▸ **DATA UNDER STUDY**
============================================================

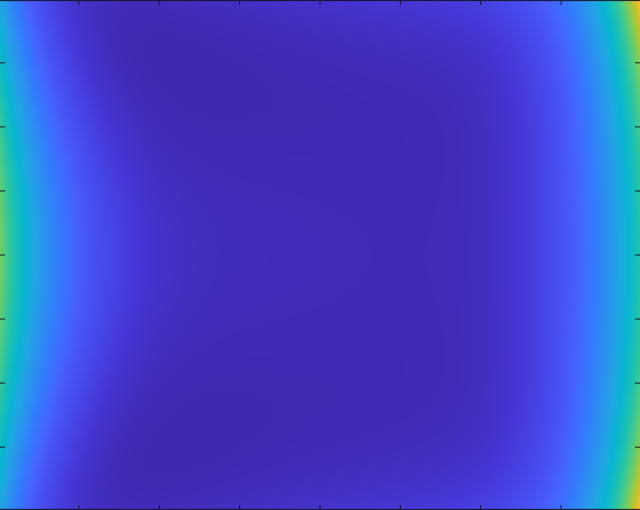
This background is drawn by a Shadertoy shader. Its source:

```glsl
// Draws a smooth heat map of a two-sided valley, framed by thin axis ticks.
#define LEFT_RISE vec2(0.62, 0.39)   // height at mid row, at top and bottom
#define RIGHT_RISE vec2(0.52, 0.72)
#define LEFT_POWER vec2(5.0, 8.0)    // steepness at mid row, at top and bottom
#define RIGHT_POWER vec2(5.0, 6.0)
#define FLOOR_LEVEL 0.022
#define TICK_STEP 0.1256             // share of each axis
#define TICK_LENGTH 0.0095           // share of the height
#define LINE_WIDTH 0.0022
#define INK vec3(0.07, 0.06, 0.12)

const int LAST = 13;
const float SCALE_TOP = 0.8254;
const vec3 heatColors[14] = vec3[14](
    vec3(0.242, 0.150, 0.660), vec3(0.271, 0.215, 0.836),
    vec3(0.281, 0.301, 0.941), vec3(0.270, 0.389, 0.991),
    vec3(0.196, 0.485, 0.989), vec3(0.169, 0.570, 0.936),
    vec3(0.125, 0.646, 0.888), vec3(0.030, 0.708, 0.816),
    vec3(0.096, 0.750, 0.712), vec3(0.216, 0.784, 0.592),
    vec3(0.391, 0.803, 0.435), vec3(0.617, 0.788, 0.261),
    vec3(0.820, 0.750, 0.154), vec3(0.973, 0.730, 0.239));

vec3 heatColor(float level) {
    float t = clamp(level / SCALE_TOP, 0.0, 1.0) * float(LAST);
    int i = min(int(t), LAST - 1);
    return mix(heatColors[i], heatColors[i + 1], t - float(i));
}

// Height of the surface; p runs from -1 to 1 on both axes.
float surface(vec2 p) {
    float w = p.y * p.y;
    float ground = FLOOR_LEVEL - 0.05 * w + 0.08 * w * w
                 + p.x * (0.07 * w - 0.012);
    vec2 rise = p.x < 0.0 ? LEFT_RISE : RIGHT_RISE;
    vec2 power = p.x < 0.0 ? LEFT_POWER : RIGHT_POWER;
    return ground + mix(rise.x, rise.y, w)
                  * pow(abs(p.x), mix(power.x, power.y, w));
}

// Soft coverage of a signed distance, over one pixel.
float cover(float d, float pixel) {
    return clamp(0.5 - d / pixel, 0.0, 1.0);
}

void mainImage(out vec4 fragColor, in vec2 fragCoord) {
    vec2 uv = fragCoord / iResolution.xy;
    float pixel = 1.0 / iResolution.y;
    vec2 size = vec2(iResolution.x / iResolution.y, 1.0);
    vec3 color = heatColor(surface(uv * 2.0 - 1.0));

    // Ticks along all four sides
    vec2 cell = (uv - 0.5) / TICK_STEP;
    vec2 toTick = abs(cell - round(cell)) * TICK_STEP * size;
    vec2 toSide = min(uv, 1.0 - uv) * size;
    vec2 tick = max(toTick - 0.5 * LINE_WIDTH, toSide.yx - TICK_LENGTH);
    float ink = max(cover(tick.x, pixel), cover(tick.y, pixel));

    // Rules at the top and bottom
    ink = max(ink, cover(toSide.y - LINE_WIDTH, pixel));

    fragColor = vec4(mix(color, INK, 0.85 * ink), 1.0);
}
```
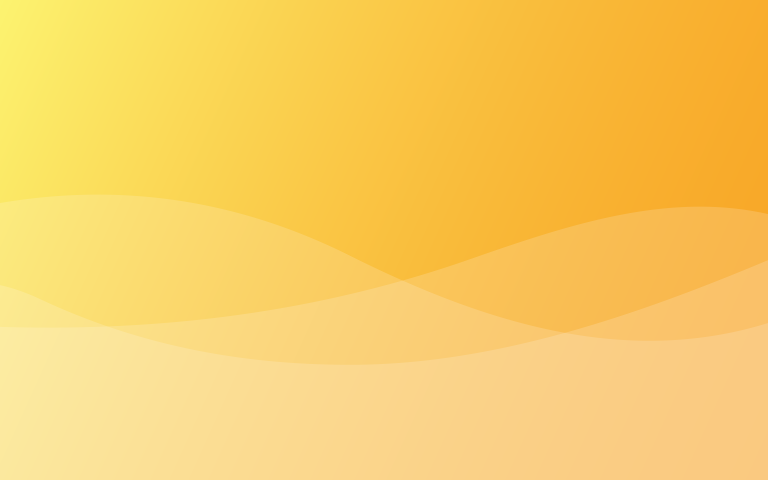
Reproduce this background procedurally as a Shadertoy shader.

```glsl
// Three translucent pale waves overlapping on a diagonal yellow-to-orange gradient.

// Smooth cubic between two knots, each given as (x, height, slope).
float cubicSpan(vec3 a, vec3 b, float x) {
    float span = b.x - a.x;
    float t = clamp((x - a.x) / span, 0.0, 1.0);
    float s = 1.0 - t;
    return mix(a.y, b.y, t * t * (3.0 - 2.0 * t))
         + span * t * s * (a.z * s - b.z * t);
}

// Crest on the left, trough on the right.
float fallingWave(float x) {
    vec3 middle = vec3(0.456, 0.467, -0.8);
    return x < middle.x
        ? cubicSpan(vec3(0.0, 0.577, 0.272), middle, x)
        : cubicSpan(middle, vec3(1.0, 0.327, 0.496), x);
}

// Low on the left, crest on the right.
float risingWave(float x) {
    vec3 middle = vec3(0.612, 0.460, 0.56);
    return x < middle.x
        ? cubicSpan(vec3(0.0, 0.319, -0.048), middle, x)
        : cubicSpan(middle, vec3(1.0, 0.554, -0.363), x);
}

// Wide valley with a short shoulder at the left edge.
float valleyWave(float x) {
    vec3 shoulder = vec3(0.052, 0.377, -0.75);
    vec3 bottom = vec3(0.456, 0.240, 0.0);
    if (x < shoulder.x) return cubicSpan(vec3(0.0, 0.406, -0.35), shoulder, x);
    return x < bottom.x
        ? cubicSpan(shoulder, bottom, x)
        : cubicSpan(bottom, vec3(1.0, 0.458, 0.672), x);
}

void mainImage(out vec4 fragColor, in vec2 fragCoord) {
    vec2 uv = fragCoord / iResolution.xy;

    // Diagonal gradient from the top left, easing out to the bottom right
    float along = dot(vec2(uv.x, 1.0 - uv.y), vec2(0.78, 0.22));
    float warmth = 1.0 - pow(max(1.0 - along, 0.0), 1.5);
    vec3 lemon = vec3(0.988, 0.953, 0.439);
    vec3 orange = vec3(0.973, 0.647, 0.145);
    vec3 color = mix(lemon, orange, warmth);

    // Each wave veils everything below its edge
    vec3 heights = vec3(fallingWave(uv.x), risingWave(uv.x), valleyWave(uv.x));
    vec3 cover = clamp((heights - uv.y) * iResolution.y + 0.5, 0.0, 1.0);
    vec3 veil = vec3(0.99, 0.98, 0.98);
    for (int i = 0; i < 3; i++) {
        color = mix(color, veil, 0.17 * cover[i]);
    }

    fragColor = vec4(color, 1.0);
}
```
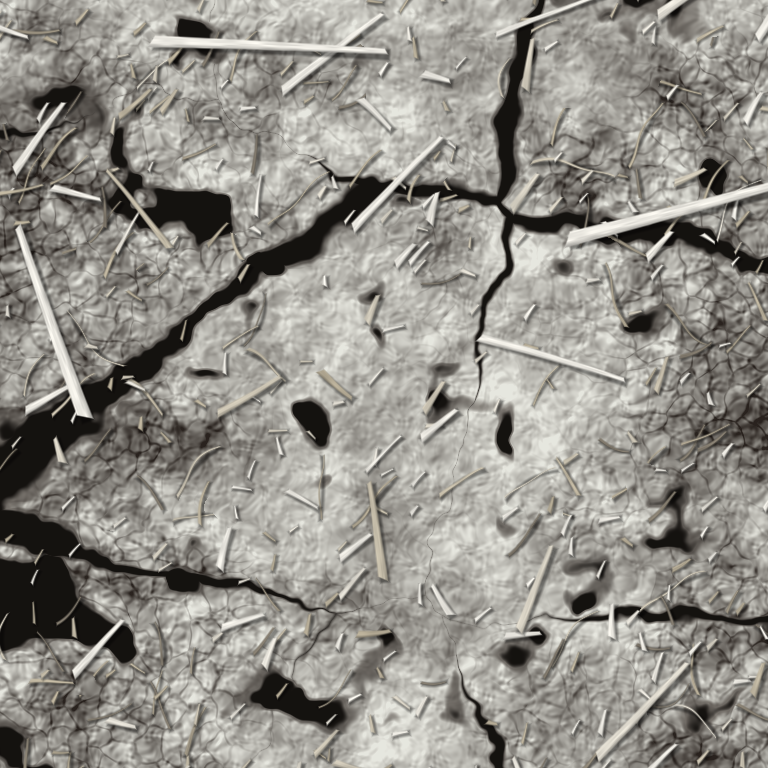
A Shadertoy shader for this texture:

```glsl
#define SOIL_DARK vec3(0.33, 0.31, 0.29)
#define SOIL_LIGHT vec3(0.755, 0.75, 0.722)
#define VOID_COLOR vec3(0.08, 0.07, 0.06)
#define STRAW_PALE vec3(0.95, 0.94, 0.91)
#define STRAW_TAN vec3(0.74, 0.70, 0.61)
#define STRAW_GREY vec3(0.50, 0.47, 0.42)
#define LIGHT_DIR vec2(-0.6, 0.8)
#define CRACK_SCALE 2.3
#define CRACK_WIDTH 0.012
#define PIT_LEVEL 0.78
#define GRAIN_CONTRAST 1.5
#define RELIEF 1.6

float hash(vec2 p) {
    vec3 q = fract(p.xyx * 0.1031);
    q += dot(q, q.yzx + 33.33);
    return fract((q.x + q.y) * q.z);
}

vec2 hash2(vec2 p) {
    return vec2(hash(p), hash(p + 57.3));
}

float noise(vec2 p) {
    vec2 i = floor(p), f = fract(p);
    f = f * f * (3.0 - 2.0 * f);
    return mix(mix(hash(i), hash(i + vec2(1, 0)), f.x),
               mix(hash(i + vec2(0, 1)), hash(i + vec2(1, 1)), f.x), f.y);
}

vec2 noise2(vec2 p) {
    return vec2(noise(p), noise(p + 31.7)) - 0.5;
}

// Soil height: rotated octaves with strong fine detail
float soilHeight(vec2 p) {
    float sum = 0.0, total = 0.0, amp = 1.0;
    p *= 12.0;
    for (int i = 0; i < 5; i++) {
        sum += amp * noise(p);
        total += amp;
        amp *= 0.8;
        p = mat2(1.6, 1.2, -1.2, 1.6) * p + 7.1;
    }
    return sum / total;
}

// Cellular noise: gap between the two nearest points, zero on cell borders
float cellGap(vec2 p) {
    vec2 id = floor(p);
    float nearest = 9.0, second = 9.0;
    for (int y = -1; y <= 1; y++)
    for (int x = -1; x <= 1; x++) {
        vec2 c = id + vec2(x, y);
        float d = length(c + hash2(c) - p);
        second = min(second, max(nearest, d));
        nearest = min(nearest, d);
    }
    return second - nearest;
}

// Scattered stalks with a soft shadow; sizes are half extents on the canvas
void addStraw(inout vec3 col, vec2 p, float scale, vec2 size, float bend,
              float density, float paleness, float seed) {
    float soft = 0.0009 + 0.5 / min(iResolution.x, iResolution.y);
    vec2 id = floor(p * scale);
    for (int y = -1; y <= 1; y++)
    for (int x = -1; x <= 1; x++) {
        vec2 c = id + vec2(x, y), key = c + seed;
        if (hash(key + 3.7) > density) continue;
        vec2 rnd = hash2(key + 11.3), shape = hash2(key + 23.9);
        float s = rnd.x * 2.0 - 1.0;
        float angle = 0.8 + 1.57 * s * abs(s);
        mat2 turn = mat2(cos(angle), -sin(angle), sin(angle), cos(angle));
        vec2 ext = size * (0.45 + 0.55 * shape);
        vec2 r = turn * (p - (c + hash2(key)) / scale);
        vec2 shade = r + turn * LIGHT_DIR * (0.0015 + ext.y * 0.7);
        float k = bend * (rnd.y - 0.5) / ext.x;
        r.y += k * r.x * r.x + bend * 0.006 * sin(r.x * 70.0 + rnd.x * 6.0);
        shade.y += k * shade.x * shade.x;
        float w = ext.y * (1.0 - 0.35 * r.x / ext.x);
        float d = max(abs(r.x) - ext.x + 0.6 * r.y, abs(r.y) - w);
        float ds = max(abs(shade.x) - ext.x, abs(shade.y) - ext.y);
        col *= 1.0 - 0.42 * (1.0 - smoothstep(-0.001, 0.004, ds));
        float pale = clamp(paleness + 0.7 * (rnd.y - 0.4), 0.0, 1.0);
        vec3 tint = mix(STRAW_GREY, STRAW_TAN, smoothstep(0.0, 0.45, pale));
        tint = mix(tint, STRAW_PALE, smoothstep(0.4, 0.85, pale));
        tint *= 1.0 - 0.22 * smoothstep(0.1, 1.0, -r.y / w);
        tint *= 0.9 + 0.16 * noise(r * vec2(60.0, 500.0) + key);
        col = mix(col, tint, 1.0 - smoothstep(-soft, soft, d));
    }
}

void mainImage(out vec4 fragColor, in vec2 fragCoord) {
    vec2 p = fragCoord / min(iResolution.x, iResolution.y);
    vec2 ragged = p + 0.05 * noise2(p * 7.0) + 0.022 * noise2(p * 26.0)
                + 0.009 * noise2(p * 75.0);
    float rough = smoothstep(0.4, 0.68, 0.65 * noise(p * 3.1 + 4.6) + 0.35 * noise(p * 9.0));

    // Mottled, side-lit soil with crumbly patches
    vec2 q = p + 0.012 * noise2(p * 45.0);
    float h = soilHeight(q);
    float slope = h - soilHeight(q + LIGHT_DIR * 0.005);
    float crease = 1.0 - smoothstep(0.0, 0.2, cellGap(ragged * 32.0));
    float tone = 0.87 + 0.4 * (noise(p * 4.0 + 9.0) - 0.5) - 0.26 * rough;
    tone += (GRAIN_CONTRAST * (h - 0.5) + RELIEF * slope) * (1.0 + 0.6 * rough);
    tone -= crease * (0.05 + 0.38 * rough);
    vec3 col = mix(SOIL_DARK, SOIL_LIGHT, clamp(tone, -0.4, 1.35));

    // Cracks that swell and close, with shaded walls
    float gap = cellGap(ragged * CRACK_SCALE + 5.4) / (2.0 * CRACK_SCALE);
    float width = CRACK_WIDTH * (1.25 * smoothstep(0.3, 0.75, noise(p * 3.4 + 17.0)) - 0.1);
    width *= 0.6 + 0.8 * noise(p * 19.0);
    float wall = 1.0 - smoothstep(width - 0.001, width + 0.003, gap);
    float core = 1.0 - smoothstep(-0.0015, 0.0015, gap - width * 0.8);

    // Pits, more frequent on broken ground
    float pit = 0.72 * noise(ragged * 12.0 + 40.0) + 0.28 * noise(ragged * 33.0) + 0.035 * rough;
    wall = max(wall, smoothstep(PIT_LEVEL - 0.05, PIT_LEVEL, pit));
    core = max(core, smoothstep(PIT_LEVEL, PIT_LEVEL + 0.03, pit));
    col = mix(col, SOIL_DARK * (0.6 + 0.8 * h), wall * 0.8);
    col = mix(col, VOID_COLOR, core);

    // Litter from fine fibres up to long stalks
    addStraw(col, p, 9.0, vec2(0.055, 0.0017), 0.6, 0.15 + 0.5 * rough, 0.3, 100.0);
    addStraw(col, p, 14.0, vec2(0.035, 0.0022), 0.3, 0.1 + 0.4 * rough, 0.15, 200.0);
    addStraw(col, p, 26.0, vec2(0.014, 0.0026), 0.1, 0.32, 0.6, 300.0);
    addStraw(col, p, 11.0, vec2(0.034, 0.0042), 0.08, 0.36, 0.65, 400.0);
    addStraw(col, p, 5.0, vec2(0.1, 0.0055), 0.04, 0.36, 0.75, 500.0);
    addStraw(col, p, 2.6, vec2(0.2, 0.0075), 0.02, 0.45, 0.9, 600.0);
    fragColor = vec4(clamp(col, 0.0, 1.0), 1.0);
}
```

============================================================

▸ **TO DO**
Check each line of the preceding material for the word "smoothstep", then state how many lines contain it, with no other text.

▸ **RESPONSE AREA**
12